My parents don't have a "official" health and fitness background. However, listen to this research. It turns out my parents were active as kids and also as young adults. They were always outside and played sports when they were younger. They used to go on tennis dates and bikes rides before they had kids. Huh.
They simply decided they would be involved in making an active lifestyle a priority for their kids as well. Ground breaking, huh?
I really try and avoid being too opinionated or political, but this is one subject I am pretty passionate about. The one thing that really, really frustrates me is when people blame McDonalds or fast food in general for serving unhealthy, processed foods. I am sorry parents, but if you give your kids $5 and send them off to school, you bet they are going to McDonalds or eating hot dogs, fries or whatever. You AND your kids are choosing McDonalds. McDonalds doesn't choose you. Fast food doesn't come over to your house, sneak in through an open window and jump into your mouth while you are sleeping at night. Let me be clear. You can eat fast food, it can be yummy or a nice treat every now and then, but parents aren't setting their kids up to make informed choices. That to me, is the real problem.

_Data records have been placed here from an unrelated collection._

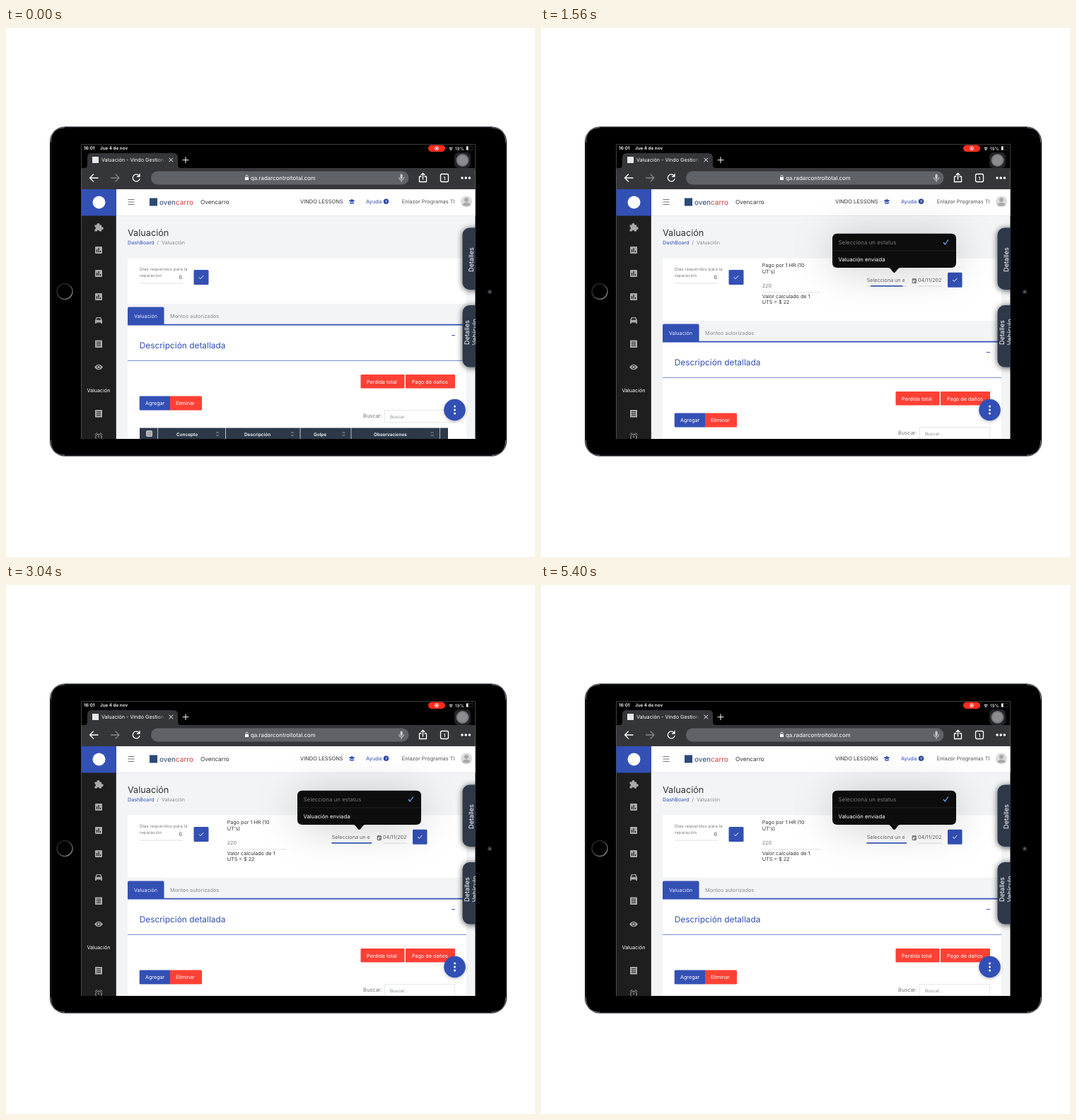
Animation of 748 by 748 pixels, one loop 5480 ms. Source, as an HTML page:

```html
<!DOCTYPE html>
<html lang="es">
<head>
<meta charset="utf-8">
<title>Valuación</title>
<style>
html, body { margin: 0; width: 100%; height: 100%; overflow: hidden; background: #fff; }
svg { display: block; width: 100vw; height: 100vh; }
text {
  font-family: Inter, "Liberation Sans", sans-serif;
  font-size: 7.2px; fill: #333; text-rendering: geometricPrecision; white-space: pre;
}
.b { font-weight: 600; }
.w { fill: #fff; }
.mute { fill: #8a8d92; }
.blue { fill: #3350b5; }
.red { fill: #ff4034; }
.small { font-size: 5.9px; letter-spacing: .15px; fill: #777; }
.th { font-size: 6.4px; font-weight: 600; fill: #fff; }
.nav { font-size: 7.5px; }
.rule { stroke: #d5d7da; stroke-width: .8; }
.ln { fill: none; stroke: #fff; stroke-width: 1.3; stroke-linecap: round; stroke-linejoin: round; }
.thin { stroke-width: 1; }

/* One loop: fields load at 320 ms, the menu opens at 1400 ms */
.low, .extra, .pop, .focus { animation: 5.48s linear infinite; }
.low { animation-name: push; animation-timing-function: step-end; }
.extra { animation-name: load; animation-timing-function: step-end; }
.pop { animation-name: open; }
.focus { animation-name: grow; transform-origin: 488.7px 365px; }
@keyframes push { 0% { transform: none; } 5.84%, 100% { transform: translateY(24px); } }
@keyframes load { 0% { opacity: 0; } 5.84%, 100% { opacity: 1; } }
@keyframes open { 0%, 25.55% { opacity: 0; } 27.5%, 100% { opacity: 1; } }
@keyframes grow {
  0%, 24.8% { transform: scaleX(0); animation-timing-function: ease-out; }
  30.8%, 100% { transform: scaleX(1); }
}
</style>
</head>
<body>
<svg viewBox="0 0 748 748">
  <defs>
    <clipPath id="screen"><rect x="106.5" y="164.5" width="557" height="416.5"/></clipPath>
    <clipPath id="tabText"><rect x="134" y="178" width="91" height="18"/></clipPath>
    <clipPath id="dateText"><rect x="532" y="348" width="35" height="16"/></clipPath>
    <linearGradient id="tabFade">
      <stop offset="0" stop-color="#35363a" stop-opacity="0"/>
      <stop offset="1" stop-color="#35363a"/>
    </linearGradient>
    <linearGradient id="ring" x1="0" y1="0" x2="1" y2="1">
      <stop offset="0" stop-color="#222"/><stop offset=".5" stop-color="#444"/>
      <stop offset="1" stop-color="#aaa"/>
    </linearGradient>
    <filter id="soft" x="-70%" y="-220%" width="240%" height="540%">
      <feDropShadow dx="0" dy="4" stdDeviation="28" flood-color="#000" flood-opacity=".2"/>
    </filter>
    <filter id="near" x="-80%" y="-30%" width="260%" height="160%">
      <feDropShadow dx="0" dy="1" stdDeviation="4" flood-color="#000" flood-opacity=".7"/>
    </filter>
    <filter id="lift" x="-50%" y="-50%" width="200%" height="200%">
      <feDropShadow dx="0" dy="1.5" stdDeviation="2" flood-color="#000" flood-opacity=".25"/>
    </filter>
    <g id="bars">
      <rect x="-5" y="-5" width="10" height="10" rx="1" fill="#aaa"/>
      <path d="M-2.5 3V-1M0 3V-3M2.5 3V1" stroke="#1e1e1e" stroke-width="1.2"/>
    </g>
    <g id="list">
      <rect x="-5" y="-5" width="10" height="10.5" fill="#aaa"/>
      <path d="M-3-2.3H3M-3 .2H3M-3 2.7H3" stroke="#1e1e1e" stroke-width="1"/>
    </g>
    <path id="tick" d="M-3 0L-1 2.2L3.2-2.3" fill="none" stroke="#fff" stroke-width="1"/>
    <path id="sort" d="M-1.7-1L0-3L1.7-1M-1.7 1L0 3L1.7 1" fill="none" stroke="#9aa4b2" stroke-width=".9"/>
  </defs>

  <!-- Tablet -->
  <rect x="62" y="139.5" width="646" height="466" rx="21" fill="#000"/>
  <rect x="63.3" y="140.8" width="643.4" height="463.4" rx="20" fill="none" stroke="#20242c" stroke-width="1"/>
  <path d="M63.3 162Q63.3 140.8 83 140.8M687 140.8Q706.7 140.8 706.7 162M63.3 583Q63.3 604.2 83 604.2M687 604.2Q706.7 604.2 706.7 583" fill="none" stroke="#8f97a5" stroke-width=".9"/>
  <circle cx="83" cy="372.5" r="11" fill="#000" stroke="url(#ring)" stroke-width="1.2"/>
  <circle cx="684" cy="373" r="3" fill="#30343c"/>
  <circle cx="684" cy="373" r="1.2" fill="#59606d"/>

  <g clip-path="url(#screen)">
    <rect x="106" y="164" width="558" height="417" fill="#f2f4f6"/>

    <!-- Browser -->
    <rect x="106" y="164" width="558" height="36" fill="#000"/>
    <path d="M106 198H111Q115 198 115 193V183Q115 177 121 177H237Q243 177 243 183V193Q243 198 247 198H664V228H106Z" fill="#35363a"/>
    <text class="w b" x="110" y="172.3" style="font-size:6.3px">16:01</text>
    <text class="w b" x="133" y="172.3" style="font-size:6.3px">Jue 4 de nov</text>
    <rect x="597" y="165.5" width="24" height="9.5" rx="4.7" fill="#ff2c20"/>
    <circle cx="609" cy="170.2" r="2.6" fill="none" stroke="#fff" stroke-width=".8"/>
    <circle cx="609" cy="170.2" r="1.2" fill="#fff"/>
    <path class="ln thin" d="M626.7 169.8Q629 167.8 631.3 169.8M627.8 171.3Q629 170.3 630.2 171.3"/>
    <circle cx="629" cy="172.4" r=".7" fill="#fff"/>
    <text class="w" x="635" y="172.5" style="font-size:6.4px">19%</text>
    <rect x="650.5" y="167.5" width="10" height="5" rx="1.2" fill="none" stroke="#444" stroke-width=".6"/>
    <rect x="651" y="167.5" width="2.6" height="5" fill="#fff"/>
    <rect x="122" y="182" width="9" height="9" fill="#e8e8e8"/>
    <g clip-path="url(#tabText)"><text class="w" x="135" y="189.3">Valuación - Vindo Gestion</text></g>
    <rect x="213" y="179" width="13" height="16" fill="url(#tabFade)"/>
    <path class="ln thin" d="M230.8 184L235.8 189M235.8 184L230.8 189M250 186.7H258M254 182.7V190.7"/>
    <rect x="634" y="176" width="23" height="22" rx="6" fill="#24252a"/>
    <circle cx="645.5" cy="187" r="9" fill="#77777b"/>
    <circle cx="645.5" cy="187" r="7" fill="#8c8c90"/>
    <path class="ln" d="M130 212H118.5M123.5 207L118.5 212L123.5 217"/>
    <path class="ln" d="M148.5 212H160M155 207L160 212L155 217" style="stroke:#85868a"/>
    <path class="ln" d="M188.3 209A5 5 0 1 0 189 213.5M189 206.5V210H185.5"/>
    <rect x="205" y="202.5" width="364.5" height="19" rx="9.5" fill="#5f6368"/>
    <rect x="338" y="211" width="5" height="4" rx=".6" fill="#fff"/>
    <path class="ln" d="M339 211V209.7A1.5 1.5 0 0 1 342 209.7V211" style="stroke-width:.8"/>
    <text class="w" x="346" y="214.8" style="font-size:7.9px">qa.radarcontroltotal.com</text>
    <rect x="557.5" y="206.5" width="3.2" height="7" rx="1.6" fill="#c9cbce"/>
    <path class="ln thin" d="M555.5 211.5A3.6 3.6 0 0 0 562.7 211.5M559.1 215.2V217.5" style="stroke:#c9cbce"/>
    <path class="ln" d="M587 210H584.5V217.5H594.5V210H592M589.5 214V205.5M587 207.8L589.5 205.3L592 207.8"/>
    <rect class="ln" x="614.5" y="206.5" width="11" height="11" rx="2"/>
    <text class="w b" x="620" y="214.5" text-anchor="middle" style="font-size:6.6px">1</text>
    <g fill="#fff"><circle cx="645" cy="212" r="1.8"/><circle cx="650.2" cy="212" r="1.8"/><circle cx="655.4" cy="212" r="1.8"/></g>

    <!-- Page header -->
    <rect x="155" y="228" width="509" height="37" fill="#fff"/>
    <path d="M155 265.4H664" stroke="#e3e5e8" stroke-width=".8"/>
    <path d="M172.5 242.5H181.5M172.5 246H181.5M172.5 249.5H181.5" stroke="#666" stroke-width=".9"/>
    <rect x="203" y="240.5" width="11" height="11" fill="#2b4a78"/>
    <text x="217" y="249.6" style="font-size:10px;fill:#27406f">oven<tspan fill="#d33a3a">carro</tspan></text>
    <text x="275" y="248.6" style="font-size:8.2px">Ovencarro</text>
    <text class="nav" x="416" y="248.4">VINDO LESSONS</text>
    <path d="M484.5 244.2L489 242L493.5 244.2L489 246.4ZM486 246V248Q489 249.6 492 248V246L489 247.5Z" fill="#3350b5"/>
    <text class="nav blue" x="509" y="248.4">Ayuda</text>
    <circle cx="537.5" cy="245.3" r="3.7" fill="#2d479f"/>
    <text class="w b" x="537.5" y="247.5" text-anchor="middle" style="font-size:5.8px">?</text>
    <text x="634.5" y="248.4" text-anchor="end" style="font-size:7.4px;fill:#555">Enlazor Programas TI</text>
    <circle cx="651" cy="245.5" r="8" fill="#dcdcdc"/>
    <circle cx="651" cy="243" r="3" fill="#a9a9a9"/>
    <path d="M645.5 250.5Q646 246.7 651 246.7T656.5 250.5Q651 253 645.5 250.5" fill="#a9a9a9"/>

    <!-- Side menu -->
    <rect x="106" y="228" width="49.8" height="353" fill="#1e1e1e"/>
    <rect x="106" y="228" width="49.8" height="37.5" fill="#3350b5"/>
    <circle cx="131.5" cy="246.5" r="9" fill="#fff"/>
    <path d="M125.5 278.5H128.5A2 2 0 1 1 132.3 278.5H135V281.3A2 2 0 1 1 135 285V287.5H132.2A2 2 0 0 0 128.4 287.5H125.5V284.8A2 2 0 0 0 125.5 281Z" fill="#aaa"/>
    <use href="#bars" x="131" y="314"/><use href="#bars" x="131" y="347"/><use href="#bars" x="131" y="380"/>
    <path d="M126 418V413.5L127.8 409H134.2L136 413.5V418H134.2V416.5H127.8V418Z" fill="#aaa"/>
    <path d="M127.8 412.8L128.7 410.3H133.3L134.2 412.8Z" fill="#1e1e1e"/>
    <use href="#list" x="131" y="446.5"/>
    <path d="M125 479.5Q131 471.8 137 479.5Q131 487.2 125 479.5Z" fill="#aaa"/>
    <circle cx="131" cy="479.5" r="2.2" fill="none" stroke="#1e1e1e" stroke-width="1"/>
    <text class="w" x="131" y="515" text-anchor="middle">Valuación</text>
    <use href="#list" x="131" y="545"/>
    <circle class="ln thin" cx="131" cy="578.5" r="4.3" style="stroke:#aaa"/>
    <path class="ln thin" d="M126 574.7L128.5 572.7M136 574.7L133.5 572.7M131 576V579" style="stroke:#aaa"/>

    <!-- Summary panel -->
    <text x="172" y="293.5" style="font-size:12.7px">Valuación</text>
    <text class="blue" x="172" y="305.8">DashBoard</text>
    <text class="mute" x="213.5" y="305.8">/</text>
    <text class="mute" x="220" y="305.8">Valuación</text>
    <rect x="172" y="325.5" width="479" height="64.5" fill="#fff"/>

    <!-- Detail area, pushed down when the fields load -->
    <g class="low">
      <rect x="172" y="360" width="479" height="30" fill="#fff"/>
      <rect x="172" y="420" width="479" height="170" fill="#fff"/>
      <path d="M172 419.6H651" stroke="#3350b5" stroke-width="1.7"/>
      <path d="M172 396.5Q172 394.5 174 394.5H221.5Q223.5 394.5 223.5 396.5V420H172Z" fill="#3350b5"/>
      <text x="181" y="409.5" style="fill:#e3e8fa">Valuación</text>
      <text class="mute" x="232" y="409.7" style="font-size:7.4px">Montos autorizados</text>
      <path d="M630 434.6H635" stroke="#3350b5" stroke-width="1"/>
      <text class="blue" x="188.7" y="453" style="font-size:11.9px">Descripción detallada</text>
      <path d="M172 470.4H651" stroke="#8b9cd6" stroke-width="1.1"/>
      <rect class="red" x="501.5" y="490" width="62" height="19.5" rx="1.2"/>
      <rect class="red" x="565" y="490" width="70" height="19.5" rx="1.2"/>
      <text class="w" x="510" y="502.5">Perdida total</text>
      <text class="w" x="574" y="502.5">Pago de daños</text>
      <path class="blue" d="M190 520.5H232V540.5H190Q188.7 540.5 188.7 539V522Q188.7 520.5 190 520.5Z"/>
      <path class="red" d="M232 520.5H275.5Q277 520.5 277 522V539Q277 540.5 275.5 540.5H232Z"/>
      <text class="w" x="197" y="533">Agregar</text>
      <text class="w" x="240" y="533">Eliminar</text>
      <text x="505" y="551.3" style="font-size:7.5px;fill:#777">Buscar:</text>
      <rect x="535.5" y="540.5" width="99" height="17" fill="#fff" stroke="#dfe1e4" stroke-width=".8"/>
      <text class="mute" x="543" y="551.5" style="font-size:6.3px">Buscar...</text>
      <rect x="189" y="565.5" width="436" height="18" fill="#2d3949"/>
      <path d="M214.5 565.5V583M310.5 565.5V583M416 565.5V583M488 565.5V583M613.5 565.5V583" stroke="#dfe3e8" stroke-width=".8"/>
      <rect x="198.5" y="569.5" width="8" height="8" rx="1.5" fill="#aaa" stroke="#e5e5e5" stroke-width=".8"/>
      <text class="th" x="241" y="576.8">Concepto</text>
      <text class="th" x="337" y="576.8">Descripción</text>
      <text class="th" x="435" y="576.8">Golpe</text>
      <text class="th" x="520" y="576.8">Observaciones</text>
      <use href="#sort" x="299" y="574"/><use href="#sort" x="405" y="574"/>
      <use href="#sort" x="477.5" y="574"/><use href="#sort" x="602.5" y="574"/>
    </g>

    <text class="small" x="189" y="342.7">Días requeridos para la</text>
    <text class="small" x="189" y="352.3">reparación</text>
    <text x="244.4" y="355.3" style="font-size:7.7px;fill:#666">6</text>
    <path class="rule" d="M189 361H250"/>
    <rect class="blue" x="265.5" y="342" width="21" height="21" rx="1.5"/>
    <use href="#tick" x="276" y="352.5"/>

    <g class="extra">
      <text x="312.7" y="338.3">Pago por 1 HR (10</text>
      <text x="312.7" y="347">UT's)</text>
      <text x="312.7" y="367.3" style="fill:#777">220</text>
      <path class="rule" d="M313 373.8H395"/>
      <text x="312.7" y="381.8">Valor calculado de 1</text>
      <text x="312.7" y="390.3">UTS = $ 22</text>
      <text x="460.7" y="338.5" style="font-size:7.5px">Añadir estatus</text>
      <text x="460.7" y="358.8" style="fill:#666">Selecciona un e</text>
      <path class="rule" d="M460.5 365H517M533 365H567"/>
      <path d="M525.2 355H530.3V360.5H525.2ZM525.2 356.2H530.3M526.5 353.8V355M529 353.8V355" fill="none" stroke="#444" stroke-width=".8"/>
      <rect x="528" y="358" width="1.6" height="1.6" fill="#333"/>
      <g clip-path="url(#dateText)"><text x="533" y="358.8" style="fill:#666">04/11/2021</text></g>
      <rect class="blue" x="575" y="345.7" width="20.5" height="21" rx="1.5"/>
      <use href="#tick" x="585.2" y="356.2"/>
    </g>
    <rect class="focus blue" x="460.3" y="364" width="56.8" height="1.6"/>

    <!-- Floating controls -->
    <g filter="url(#near)">
      <rect x="645.5" y="282.5" width="40" height="87.5" rx="10" fill="#2d3949"/>
      <rect x="645.5" y="392" width="40" height="87.5" rx="10" fill="#2d3949"/>
    </g>
    <g style="font-size:9.2px">
      <text class="w" transform="translate(660.5 345)rotate(-90)" style="font-size:inherit">Detalles</text>
      <text class="w" transform="translate(654.7 448)rotate(-90)" style="font-size:inherit">Detalles</text>
      <text class="w" transform="translate(666 448.5)rotate(-90)" style="font-size:inherit">Vehículo</text>
    </g>
    <circle class="blue" cx="634.5" cy="540" r="15.3" filter="url(#lift)"/>
    <g fill="#fff"><circle cx="634.5" cy="535" r="1.5"/><circle cx="634.5" cy="540" r="1.5"/><circle cx="634.5" cy="545" r="1.5"/></g>

    <!-- Status menu -->
    <g class="pop">
      <path d="M419 290.7H580Q587 290.7 587 297.7V332Q587 339 580 339H508C504 339 502 346 499.5 346S495 339 491 339H419Q412 339 412 332V297.7Q412 290.7 419 290.7Z" fill="#0c0c0d" filter="url(#soft)"/>
      <path d="M412 314.9H587" stroke="#29292b" stroke-width=".7"/>
      <text x="420.5" y="305.8" style="font-size:7.9px;fill:#77777b">Selecciona un estatus</text>
      <text class="w" x="420.5" y="330" style="font-size:7.7px">Valuación enviada</text>
      <path class="ln" d="M569.3 303.5L571.3 306L575.5 299.8" style="stroke:#6a9cf5"/>
    </g>
  </g>
</svg>
</body>
</html>
```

The biggest excuses in the whole healthy eating /active lifestyle debate surrounds time and money. I don't have enough time to prepare healthy meals or eating healthy is too expensive or we can't afford to put our kids in activities. To me (and my family) it's a simple choice. Everything else is just an excuse to justify bad decisions and choices.
I certainly do not want to sound preachy or judgemental. In fact, it's quite the opposite. I simply wanted to share how very lucky I am to have a family that values fitness and an active lifestyle. My parents have passed that on to my brother and I.
The strange this was, it wasn't just my family. We weren't freaks out in our backyard challenging each other to push up competitions. Many of our friends and my parents friends had generally active families. We noticed if someones mom or dad wasn't there. I don't understand what has changed. Sure Nintendo's are now Xbox's and VHS is now blu-ray or whatever, but the basic principles are still the same, are the not? Parents work, money is still important, yet their is never enough. People are busy, stressed, over worked. None of that has really changed, those things existed when I was growing up. It's such a shame to think that parents are simply dropping the ball.
What is the point of offering physical education in schools if parents don't support an active lifestyle at home? 45 minutes of dodge ball at school won't matter if your child is watching 5 hours of TV every night and eating frozen pizza for dinner.
The greatest gift my parents gave my brother and I is placing value on active living and making healthy choices. Encouraging your children to be active means doing it with them and being a part of it. Not just taking them to sports and then just sitting on the side lines on your Iphone playing angry birds, but taking them outside at night to play catch. Give them a working knowledge about nutrition, prepare your own meals and most importantly lead example. If parents aren't active, kids have to fight harder when they are older to be healthy and active because it doesn't come as naturally.
I am lucky to work in an industry that promotes health and wellness. I meet lots of people. Some very fit and active, some just starting out on their fitness journey. Perhaps you have/had active parents like mine or maybe you didn't. The best part is that it is never too late. Fitness and healthy living is dynamic and changing daily. It's not about what your parents did or didn't do. Although that might make it easier. It's about making better choices and remembering what your parents did or didn't do that you make sure you do for your kids. It's about what you chose to do today for yourself and your kids. And tomorrow. And the next day. That really matters.
I asked my mom to read this before I posted it and she said to me: "You know Tara, it is very hard to find the time be active and cook meals when you have a family. It's not easy at all." I agree. But we have to get better. With only 13% of kids getting enough exercise and 1 in 4 adults being obese, we can't get much worse.